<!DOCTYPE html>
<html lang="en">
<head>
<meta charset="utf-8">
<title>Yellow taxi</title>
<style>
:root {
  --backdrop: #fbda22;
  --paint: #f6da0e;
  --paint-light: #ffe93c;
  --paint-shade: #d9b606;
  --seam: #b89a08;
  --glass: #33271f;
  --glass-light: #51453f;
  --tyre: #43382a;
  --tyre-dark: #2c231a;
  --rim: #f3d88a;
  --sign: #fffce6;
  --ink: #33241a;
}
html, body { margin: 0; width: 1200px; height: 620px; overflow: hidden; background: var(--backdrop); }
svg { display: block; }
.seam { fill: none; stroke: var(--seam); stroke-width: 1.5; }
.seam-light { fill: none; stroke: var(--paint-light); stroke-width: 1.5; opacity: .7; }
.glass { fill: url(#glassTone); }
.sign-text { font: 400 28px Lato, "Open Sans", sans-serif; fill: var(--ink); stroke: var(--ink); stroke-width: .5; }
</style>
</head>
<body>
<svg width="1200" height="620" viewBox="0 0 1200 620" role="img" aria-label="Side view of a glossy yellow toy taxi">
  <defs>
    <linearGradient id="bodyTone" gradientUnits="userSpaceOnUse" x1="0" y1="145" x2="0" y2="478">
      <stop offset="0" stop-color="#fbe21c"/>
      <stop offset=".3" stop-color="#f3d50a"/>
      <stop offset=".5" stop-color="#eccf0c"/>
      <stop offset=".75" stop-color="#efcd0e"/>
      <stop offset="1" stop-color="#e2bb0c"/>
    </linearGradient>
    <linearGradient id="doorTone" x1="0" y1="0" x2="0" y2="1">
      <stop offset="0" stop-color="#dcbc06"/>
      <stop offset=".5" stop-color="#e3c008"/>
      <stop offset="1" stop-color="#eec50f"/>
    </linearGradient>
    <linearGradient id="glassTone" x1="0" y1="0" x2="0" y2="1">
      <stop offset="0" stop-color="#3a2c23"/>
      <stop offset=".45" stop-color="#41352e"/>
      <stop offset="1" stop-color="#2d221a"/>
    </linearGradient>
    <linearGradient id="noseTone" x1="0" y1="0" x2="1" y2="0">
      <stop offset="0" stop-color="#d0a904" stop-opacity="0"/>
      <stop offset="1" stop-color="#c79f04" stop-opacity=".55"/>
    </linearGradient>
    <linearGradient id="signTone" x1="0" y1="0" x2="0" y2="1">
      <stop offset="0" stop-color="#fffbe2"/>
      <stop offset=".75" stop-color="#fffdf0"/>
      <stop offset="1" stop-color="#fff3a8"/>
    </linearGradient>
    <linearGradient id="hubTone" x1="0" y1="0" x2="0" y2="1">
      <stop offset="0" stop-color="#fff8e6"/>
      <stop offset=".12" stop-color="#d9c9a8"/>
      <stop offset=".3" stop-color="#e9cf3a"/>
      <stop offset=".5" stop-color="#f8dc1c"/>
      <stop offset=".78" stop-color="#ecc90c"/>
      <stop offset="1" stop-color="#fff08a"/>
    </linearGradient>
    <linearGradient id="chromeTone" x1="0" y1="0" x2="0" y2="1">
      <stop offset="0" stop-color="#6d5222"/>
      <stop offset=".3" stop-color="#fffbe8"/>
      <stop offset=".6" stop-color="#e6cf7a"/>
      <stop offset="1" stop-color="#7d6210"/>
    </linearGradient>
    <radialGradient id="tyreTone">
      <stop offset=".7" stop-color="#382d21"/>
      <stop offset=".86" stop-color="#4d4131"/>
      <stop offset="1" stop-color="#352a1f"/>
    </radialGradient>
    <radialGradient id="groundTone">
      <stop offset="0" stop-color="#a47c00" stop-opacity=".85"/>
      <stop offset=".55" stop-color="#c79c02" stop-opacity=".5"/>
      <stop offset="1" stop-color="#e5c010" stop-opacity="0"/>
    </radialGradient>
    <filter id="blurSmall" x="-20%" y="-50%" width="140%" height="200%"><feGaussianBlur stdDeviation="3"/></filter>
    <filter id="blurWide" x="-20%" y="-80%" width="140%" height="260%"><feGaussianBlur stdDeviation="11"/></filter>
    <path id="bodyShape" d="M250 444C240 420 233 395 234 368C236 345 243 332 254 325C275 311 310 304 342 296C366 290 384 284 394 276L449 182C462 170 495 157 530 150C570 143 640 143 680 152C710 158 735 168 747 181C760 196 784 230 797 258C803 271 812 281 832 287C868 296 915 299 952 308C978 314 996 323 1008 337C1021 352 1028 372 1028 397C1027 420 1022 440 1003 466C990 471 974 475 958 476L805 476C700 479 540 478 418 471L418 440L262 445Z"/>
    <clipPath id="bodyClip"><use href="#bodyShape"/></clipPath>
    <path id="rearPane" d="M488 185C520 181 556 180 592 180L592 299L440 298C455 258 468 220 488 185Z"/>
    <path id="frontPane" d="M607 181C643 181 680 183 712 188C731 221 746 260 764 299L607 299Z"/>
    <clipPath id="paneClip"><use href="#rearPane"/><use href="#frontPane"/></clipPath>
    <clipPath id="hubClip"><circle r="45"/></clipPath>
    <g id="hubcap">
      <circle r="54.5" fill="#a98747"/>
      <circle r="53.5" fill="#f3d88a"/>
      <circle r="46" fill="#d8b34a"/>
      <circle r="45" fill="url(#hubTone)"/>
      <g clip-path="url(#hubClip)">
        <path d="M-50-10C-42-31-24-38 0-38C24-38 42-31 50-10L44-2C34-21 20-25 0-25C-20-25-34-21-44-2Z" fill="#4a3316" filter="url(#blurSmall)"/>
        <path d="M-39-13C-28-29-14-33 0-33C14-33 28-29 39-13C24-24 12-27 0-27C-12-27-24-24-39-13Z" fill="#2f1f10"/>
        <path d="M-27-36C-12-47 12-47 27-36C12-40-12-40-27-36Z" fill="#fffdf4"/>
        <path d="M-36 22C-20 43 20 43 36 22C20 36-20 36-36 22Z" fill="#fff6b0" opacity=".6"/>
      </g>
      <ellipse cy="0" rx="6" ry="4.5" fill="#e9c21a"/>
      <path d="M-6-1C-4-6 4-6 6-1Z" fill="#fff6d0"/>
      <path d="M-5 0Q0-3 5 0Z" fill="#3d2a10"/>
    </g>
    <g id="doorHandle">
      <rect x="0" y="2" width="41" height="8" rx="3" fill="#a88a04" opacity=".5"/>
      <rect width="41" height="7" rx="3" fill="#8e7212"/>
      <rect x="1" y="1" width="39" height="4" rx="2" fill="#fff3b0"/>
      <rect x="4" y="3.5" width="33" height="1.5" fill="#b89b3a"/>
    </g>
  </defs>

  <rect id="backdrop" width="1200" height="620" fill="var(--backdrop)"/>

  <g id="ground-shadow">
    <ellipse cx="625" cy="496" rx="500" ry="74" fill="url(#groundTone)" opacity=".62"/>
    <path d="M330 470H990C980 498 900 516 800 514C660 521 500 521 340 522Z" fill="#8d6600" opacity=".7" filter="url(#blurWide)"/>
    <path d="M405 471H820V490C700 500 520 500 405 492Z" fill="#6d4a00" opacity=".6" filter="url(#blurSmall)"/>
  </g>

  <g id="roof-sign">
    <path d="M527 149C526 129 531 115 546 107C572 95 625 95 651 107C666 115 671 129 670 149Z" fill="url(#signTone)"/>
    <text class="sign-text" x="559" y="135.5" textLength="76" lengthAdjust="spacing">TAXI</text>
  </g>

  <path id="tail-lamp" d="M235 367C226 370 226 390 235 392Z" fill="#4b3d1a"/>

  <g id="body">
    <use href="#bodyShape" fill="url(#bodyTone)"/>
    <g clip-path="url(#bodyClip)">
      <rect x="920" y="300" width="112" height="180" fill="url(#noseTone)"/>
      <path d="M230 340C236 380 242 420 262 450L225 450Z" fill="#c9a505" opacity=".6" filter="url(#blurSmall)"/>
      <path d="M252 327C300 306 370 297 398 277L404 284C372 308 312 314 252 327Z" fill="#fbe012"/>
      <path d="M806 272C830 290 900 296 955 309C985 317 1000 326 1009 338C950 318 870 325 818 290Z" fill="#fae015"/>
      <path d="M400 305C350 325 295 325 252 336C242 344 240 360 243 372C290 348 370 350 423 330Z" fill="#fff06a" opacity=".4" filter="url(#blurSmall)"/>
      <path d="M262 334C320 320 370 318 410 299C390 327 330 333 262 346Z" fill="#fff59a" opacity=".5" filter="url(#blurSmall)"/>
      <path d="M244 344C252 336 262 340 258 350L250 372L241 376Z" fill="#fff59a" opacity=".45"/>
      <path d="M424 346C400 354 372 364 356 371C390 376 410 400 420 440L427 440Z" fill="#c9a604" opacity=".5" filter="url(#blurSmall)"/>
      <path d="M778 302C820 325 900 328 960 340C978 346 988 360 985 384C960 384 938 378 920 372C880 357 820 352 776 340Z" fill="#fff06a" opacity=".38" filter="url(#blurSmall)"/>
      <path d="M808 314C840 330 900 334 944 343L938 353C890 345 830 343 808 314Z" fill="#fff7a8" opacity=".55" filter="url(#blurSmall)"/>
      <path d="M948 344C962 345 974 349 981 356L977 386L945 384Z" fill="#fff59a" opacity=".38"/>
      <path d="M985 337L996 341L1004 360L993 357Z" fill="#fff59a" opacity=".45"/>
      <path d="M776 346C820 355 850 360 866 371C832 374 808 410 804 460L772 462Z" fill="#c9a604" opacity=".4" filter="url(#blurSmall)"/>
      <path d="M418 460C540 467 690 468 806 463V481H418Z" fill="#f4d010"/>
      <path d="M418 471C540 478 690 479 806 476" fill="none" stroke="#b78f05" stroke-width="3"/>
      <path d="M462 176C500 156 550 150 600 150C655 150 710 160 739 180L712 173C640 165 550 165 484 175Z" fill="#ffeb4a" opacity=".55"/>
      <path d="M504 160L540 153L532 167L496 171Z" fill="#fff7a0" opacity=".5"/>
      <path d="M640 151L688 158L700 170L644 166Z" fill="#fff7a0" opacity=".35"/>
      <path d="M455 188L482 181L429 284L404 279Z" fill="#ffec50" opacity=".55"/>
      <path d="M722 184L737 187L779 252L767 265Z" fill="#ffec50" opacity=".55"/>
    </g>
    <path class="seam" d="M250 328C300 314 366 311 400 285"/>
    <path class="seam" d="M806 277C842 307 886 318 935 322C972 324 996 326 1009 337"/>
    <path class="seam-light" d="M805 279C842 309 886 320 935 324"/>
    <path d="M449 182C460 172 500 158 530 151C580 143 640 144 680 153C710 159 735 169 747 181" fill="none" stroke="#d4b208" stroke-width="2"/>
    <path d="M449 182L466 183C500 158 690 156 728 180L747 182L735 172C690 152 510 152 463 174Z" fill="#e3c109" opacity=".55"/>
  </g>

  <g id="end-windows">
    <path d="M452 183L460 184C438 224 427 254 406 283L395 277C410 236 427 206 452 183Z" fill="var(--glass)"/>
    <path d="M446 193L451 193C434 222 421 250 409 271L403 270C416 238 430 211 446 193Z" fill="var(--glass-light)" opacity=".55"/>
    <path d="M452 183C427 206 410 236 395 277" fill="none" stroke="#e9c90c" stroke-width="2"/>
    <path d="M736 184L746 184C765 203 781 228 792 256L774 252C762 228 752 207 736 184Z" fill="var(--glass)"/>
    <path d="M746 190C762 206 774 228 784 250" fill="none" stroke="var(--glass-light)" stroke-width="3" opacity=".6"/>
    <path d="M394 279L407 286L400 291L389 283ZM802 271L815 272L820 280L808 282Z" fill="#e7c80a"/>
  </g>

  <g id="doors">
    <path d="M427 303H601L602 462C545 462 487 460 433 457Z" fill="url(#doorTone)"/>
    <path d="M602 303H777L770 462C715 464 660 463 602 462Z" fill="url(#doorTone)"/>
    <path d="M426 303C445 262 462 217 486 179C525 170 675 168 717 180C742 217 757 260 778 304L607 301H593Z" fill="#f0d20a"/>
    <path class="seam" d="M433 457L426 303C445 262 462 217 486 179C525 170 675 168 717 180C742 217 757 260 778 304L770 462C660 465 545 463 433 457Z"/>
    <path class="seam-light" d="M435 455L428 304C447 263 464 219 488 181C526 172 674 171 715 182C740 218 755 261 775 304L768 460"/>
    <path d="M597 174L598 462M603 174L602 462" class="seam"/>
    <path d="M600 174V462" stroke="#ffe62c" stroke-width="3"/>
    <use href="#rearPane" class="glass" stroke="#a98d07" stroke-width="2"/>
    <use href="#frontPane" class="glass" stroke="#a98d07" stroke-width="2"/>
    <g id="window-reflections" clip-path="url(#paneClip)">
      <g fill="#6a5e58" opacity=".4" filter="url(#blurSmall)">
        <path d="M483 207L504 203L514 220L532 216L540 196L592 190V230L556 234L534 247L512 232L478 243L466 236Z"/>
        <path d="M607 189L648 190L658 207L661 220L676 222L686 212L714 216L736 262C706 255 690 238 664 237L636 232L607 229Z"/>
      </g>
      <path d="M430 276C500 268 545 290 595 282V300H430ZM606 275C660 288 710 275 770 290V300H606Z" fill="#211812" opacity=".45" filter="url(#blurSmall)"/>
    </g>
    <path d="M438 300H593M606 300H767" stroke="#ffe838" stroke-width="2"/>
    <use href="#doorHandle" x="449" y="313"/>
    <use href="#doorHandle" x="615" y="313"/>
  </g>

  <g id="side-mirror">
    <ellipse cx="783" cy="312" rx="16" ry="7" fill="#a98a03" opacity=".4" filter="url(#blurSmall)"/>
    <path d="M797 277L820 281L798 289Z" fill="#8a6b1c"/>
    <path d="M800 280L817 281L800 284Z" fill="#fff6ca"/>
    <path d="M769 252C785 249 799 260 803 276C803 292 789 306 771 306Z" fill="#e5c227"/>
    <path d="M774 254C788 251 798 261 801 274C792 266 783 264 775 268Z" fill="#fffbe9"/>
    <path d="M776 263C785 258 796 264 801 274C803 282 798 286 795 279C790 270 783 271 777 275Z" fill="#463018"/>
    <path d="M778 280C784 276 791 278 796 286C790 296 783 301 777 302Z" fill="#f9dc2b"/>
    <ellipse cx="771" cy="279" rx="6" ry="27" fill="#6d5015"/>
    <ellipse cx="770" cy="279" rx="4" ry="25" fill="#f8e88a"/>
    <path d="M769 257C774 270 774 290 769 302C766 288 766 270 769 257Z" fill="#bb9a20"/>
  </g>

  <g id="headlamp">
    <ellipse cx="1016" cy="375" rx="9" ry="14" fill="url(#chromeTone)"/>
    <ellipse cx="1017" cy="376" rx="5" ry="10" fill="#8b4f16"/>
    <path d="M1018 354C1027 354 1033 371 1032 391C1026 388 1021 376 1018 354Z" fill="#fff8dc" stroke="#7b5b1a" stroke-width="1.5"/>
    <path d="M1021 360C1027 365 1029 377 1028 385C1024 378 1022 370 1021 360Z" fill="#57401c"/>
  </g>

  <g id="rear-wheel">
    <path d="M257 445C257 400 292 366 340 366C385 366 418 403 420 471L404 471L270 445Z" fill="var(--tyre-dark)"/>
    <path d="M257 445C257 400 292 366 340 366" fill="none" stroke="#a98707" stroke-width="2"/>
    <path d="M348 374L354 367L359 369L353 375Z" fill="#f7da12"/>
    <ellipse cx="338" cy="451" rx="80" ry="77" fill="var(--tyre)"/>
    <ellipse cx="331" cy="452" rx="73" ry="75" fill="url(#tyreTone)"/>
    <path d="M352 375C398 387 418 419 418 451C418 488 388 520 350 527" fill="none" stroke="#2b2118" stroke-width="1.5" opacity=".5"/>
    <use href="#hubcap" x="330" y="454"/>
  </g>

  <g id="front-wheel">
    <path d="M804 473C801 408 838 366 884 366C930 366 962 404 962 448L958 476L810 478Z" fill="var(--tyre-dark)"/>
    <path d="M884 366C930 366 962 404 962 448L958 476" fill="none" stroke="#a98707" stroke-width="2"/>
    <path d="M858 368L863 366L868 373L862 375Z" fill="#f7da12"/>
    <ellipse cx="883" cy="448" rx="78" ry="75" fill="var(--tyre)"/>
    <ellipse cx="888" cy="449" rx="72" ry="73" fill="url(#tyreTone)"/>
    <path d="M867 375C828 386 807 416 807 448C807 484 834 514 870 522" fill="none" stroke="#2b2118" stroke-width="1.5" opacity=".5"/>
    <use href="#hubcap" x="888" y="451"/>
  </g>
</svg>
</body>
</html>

* Instructions for the task *
Nothing but an exact copy of the lines from the first one above through the line holding "none; stroke: var(--seam);" should be returned.

* Solution to this task *
<!DOCTYPE html>
<html lang="en">
<head>
<meta charset="utf-8">
<title>Yellow taxi</title>
<style>
:root {
  --backdrop: #fbda22;
  --paint: #f6da0e;
  --paint-light: #ffe93c;
  --paint-shade: #d9b606;
  --seam: #b89a08;
  --glass: #33271f;
  --glass-light: #51453f;
  --tyre: #43382a;
  --tyre-dark: #2c231a;
  --rim: #f3d88a;
  --sign: #fffce6;
  --ink: #33241a;
}
html, body { margin: 0; width: 1200px; height: 620px; overflow: hidden; background: var(--backdrop); }
svg { display: block; }
.seam { fill: none; stroke: var(--seam); stroke-width: 1.5; }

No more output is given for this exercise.